Women who possess the freedom of life lived and more of it ahead to live into, are viewed as prime colonial costal properties. They are an expanse of virgin soil—unsullied by a homesteads or shanty boomtown blights—which cowboys wistfully pretend—play-acting—is their frontier to claim. They lick their lips from behind the borer fence—the land's boundaries are porous, but their visas have tight visiting restrictions. They tentatively try to stake a claim remotely. Like Russians with American elections, they itch to influence what they cannot conquer. They lob advice like rockets from Gaza, foisting their unwelcome flags onto the soil, which, despite themselves, they cannot claim. Their non-possession of the land feeding into the twisted manifest destiny they try to bleed from their own fates. Their fates, which have left them outside the land, which have given them their own lands, conquered, they have irrigated dry. The barren plots of soil they grudgingly farm, while lusting after the much greener grass next door. What harm is there in simply tending the land, caring for it until the foreclosure goes through? Surely, you do no wrong—in fact, it is your duty and your right—to care for this wild, untoward, untouched land. If it is not careful, it will end up in the hands of an exploitive and greedy, terrible farmer. You will care for it carefully, weed its hills, and tend her orchards, until slowly the land is yours, you think. When it slips from your grasp, when some new mystery of its terrain appears, a topographical surprise you did not expect, you grasp it tightly. You bind it like the land you've already tied down.

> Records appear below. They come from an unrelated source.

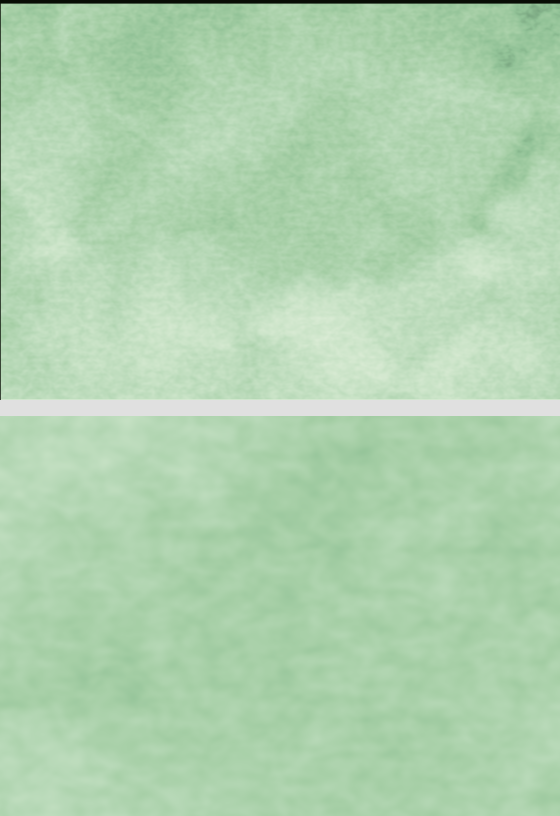
Top, the full canvas; bottom, a detail of the centre.
Reproduce this texture procedurally as a Shadertoy shader.

```glsl
// A pale green watercolour wash on fine-grained paper with a dark top edge.
// Warped gradient noise and a few broad soft pools set the pigment tone,
// small-scale noise adds the paper grain, and a ramp turns tone into colour.

const vec3 EDGE_BLACK = vec3(0.03, 0.05, 0.02);
const vec3 SHADE = vec3(0.45, 0.62, 0.48);
const vec3 DEEP  = vec3(0.57, 0.76, 0.59);
const vec3 MID   = vec3(0.65, 0.81, 0.65);
const vec3 LIGHT = vec3(0.72, 0.85, 0.72);
const vec3 PALE  = vec3(0.79, 0.89, 0.78);
const vec3 GLOW  = vec3(0.85, 0.92, 0.83);

const float BASE_TONE = 1.62;      // 0 = DEEP, 1 = MID, 2 = LIGHT, 3 = PALE
const float TOP_FADE = 1.3;        // how much darker the top is
const float WASH_SCALE = 3.2;
const float WASH_STRENGTH = 1.5;
const float WARP = 0.16;
const vec2  GRAIN_SCALE = vec2(46.0, 62.0);
const float GRAIN_STRENGTH = 0.75;
const vec2  FIBRE_SCALE = vec2(14.0, 105.0);
const float FIBRE_STRENGTH = 0.3;
const float TOP_EDGE = 0.009;      // widths as parts of the height
const float SIDE_EDGE = 0.0018;
const float BOTTOM_EDGE = 0.0025;

// Unit gradient from an integer hash of the lattice cell.
vec2 latticeGradient(vec2 cell) {
    uvec2 q = uvec2(ivec2(cell)) * uvec2(1597u, 3571u);
    uint n = (q.x ^ (q.y << 7)) * 747796u + q.y * 2891u;
    n = (n ^ (n >> 15)) * 277803u;
    n = (n ^ (n >> 13)) * 62089u;
    n ^= n >> 16;
    float angle = 6.2832 * float(n & 65535u) / 65536.0;
    return vec2(cos(angle), sin(angle));
}

float gradientNoise(vec2 p) {
    vec2 i = floor(p), f = p - i;
    vec2 u = f * f * f * (f * (f * 6.0 - 15.0) + 10.0);
    vec2 e = vec2(0.0, 1.0);
    float a = dot(latticeGradient(i), f);
    float b = dot(latticeGradient(i + e.yx), f - e.yx);
    float c = dot(latticeGradient(i + e.xy), f - e.xy);
    float d = dot(latticeGradient(i + e.yy), f - e.yy);
    return mix(mix(a, b, u.x), mix(c, d, u.x), u.y);
}

float fbm(vec2 p, int octaves) {
    float sum = 0.0, weight = 1.0;
    for (int i = 0; i < octaves; i++) {
        sum += weight * gradientNoise(p);
        p = mat2(1.6, 1.2, -1.2, 1.6) * p + 7.3;
        weight *= 0.5;
    }
    return sum;
}

// Soft elliptical pool of water or pigment, turned by an angle.
float pool(vec2 p, vec2 centre, vec2 radius, float angle) {
    float c = cos(angle), s = sin(angle);
    vec2 d = mat2(c, -s, s, c) * (p - centre) / radius;
    return exp(-dot(d, d));
}

float washTone(vec2 p) {
    vec2 bend = vec2(fbm(p * 4.0 + 11.0, 3), fbm(p * 4.0 + 43.0, 3));
    vec2 q = p + WARP * bend;
    float tone = BASE_TONE + TOP_FADE * (0.5 - p.y);
    tone += WASH_STRENGTH * fbm(q * WASH_SCALE + 23.0, 4);

    // Washed-out pools
    tone += 1.3 * pool(q, vec2(0.12, 0.56), vec2(0.10, 0.24), 0.0);
    tone += 0.7 * pool(q, vec2(0.78, 0.20), vec2(0.36, 0.12), 0.3);
    tone += 1.1 * pool(q, vec2(1.20, 0.39), vec2(0.18, 0.09), 0.3);
    tone += 1.1 * pool(q, vec2(1.22, 0.11), vec2(0.20, 0.09), 0.5);

    // Pigment pools
    tone -= 1.4 * pool(q, vec2(1.27, 0.55), vec2(0.10, 0.06), 0.5);
    tone -= 0.8 * pool(q, vec2(1.00, 0.43), vec2(0.08, 0.09), 0.0);
    tone -= 1.1 * pool(q, vec2(1.38, 0.90), vec2(0.18, 0.16), 0.4);
    return tone;
}

float paperGrain(vec2 p) {
    vec2 wobble = 0.006 * vec2(gradientNoise(p * 30.0), gradientNoise(p * 30.0 + 9.0));
    float mottling = fbm((p + wobble) * GRAIN_SCALE, 2);
    float fibres = gradientNoise(p * FIBRE_SCALE + 5.0);
    return GRAIN_STRENGTH * mottling + FIBRE_STRENGTH * fibres;
}

vec3 pigment(float tone) {
    vec3 c = mix(SHADE, DEEP, clamp(tone + 1.0, 0.0, 1.0));
    c = mix(c, MID, clamp(tone, 0.0, 1.0));
    c = mix(c, LIGHT, clamp(tone - 1.0, 0.0, 1.0));
    c = mix(c, PALE, clamp(tone - 2.0, 0.0, 1.0));
    return mix(c, GLOW, clamp(tone - 3.0, 0.0, 1.0));
}

// Coverage of a border strip, smoothed over one pixel.
float strip(float dist, float width, float pixel) {
    return clamp((width - dist) / pixel + 0.5, 0.0, 1.0);
}

void mainImage(out vec4 fragColor, in vec2 fragCoord) {
    float pixel = 1.0 / iResolution.y;
    vec2 p = fragCoord * pixel;

    vec3 colour = pigment(washTone(p) + paperGrain(p));

    // Sheet borders
    colour = mix(colour, GLOW, 0.7 * strip(p.y, BOTTOM_EDGE, pixel));
    colour = mix(colour, EDGE_BLACK, strip(p.x, SIDE_EDGE, pixel));
    colour = mix(colour, EDGE_BLACK, strip(1.0 - p.y, TOP_EDGE, pixel));
    fragColor = vec4(colour, 1.0);
}
```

To be a twenty-five year old woman is to understand conquering and colonialism—one is colonized all the time. There is not accident, Manifest Destiny is an understandable desire: to see a woman and know she stretches from sea to sea, with room enough inside of her, which cannot be corralled. The thrill of that challenge is intelligibly intoxicating.

Tuesday, July 4, 2017

the speed of Psalm 90:3

The grass grows and fades with sure same swiftness
of Ansel Elgort in baby driver,
flipping through his sunglasses
or what I call
an Israeli driver on his Monday commute

I am dancing bouncing in my seat to the tune of Taylor Swift
and my fake Ray Bans, feeling
fly af as
Ansel driving to the tune of
Queen on his morning heist

The air of South Bend sings
I bask in its benediction upon my
Yo Pro Commute to campus

Prosper this, I think

Prosper this commute: which is not a walk
which is not morning subway bus ride —
the missing of the bustle of midtown in the morning
strikes me:
to be again
grinding pavement beneath my boot heels
would be nice —
but I ride this car into the sunrise
pulling on the brakes
dipping around the slower eddies of cars
hitting the green lights as bars on the xylophone
of high spirits that chime on 92.9

Prosper here, I pray

each awkward meeting moment
this translation
from one congruent sphere onto the other
prosper the new languages
and spaces that have opened up
I think that I can live in this
Perhaps I can live here in this
prospering.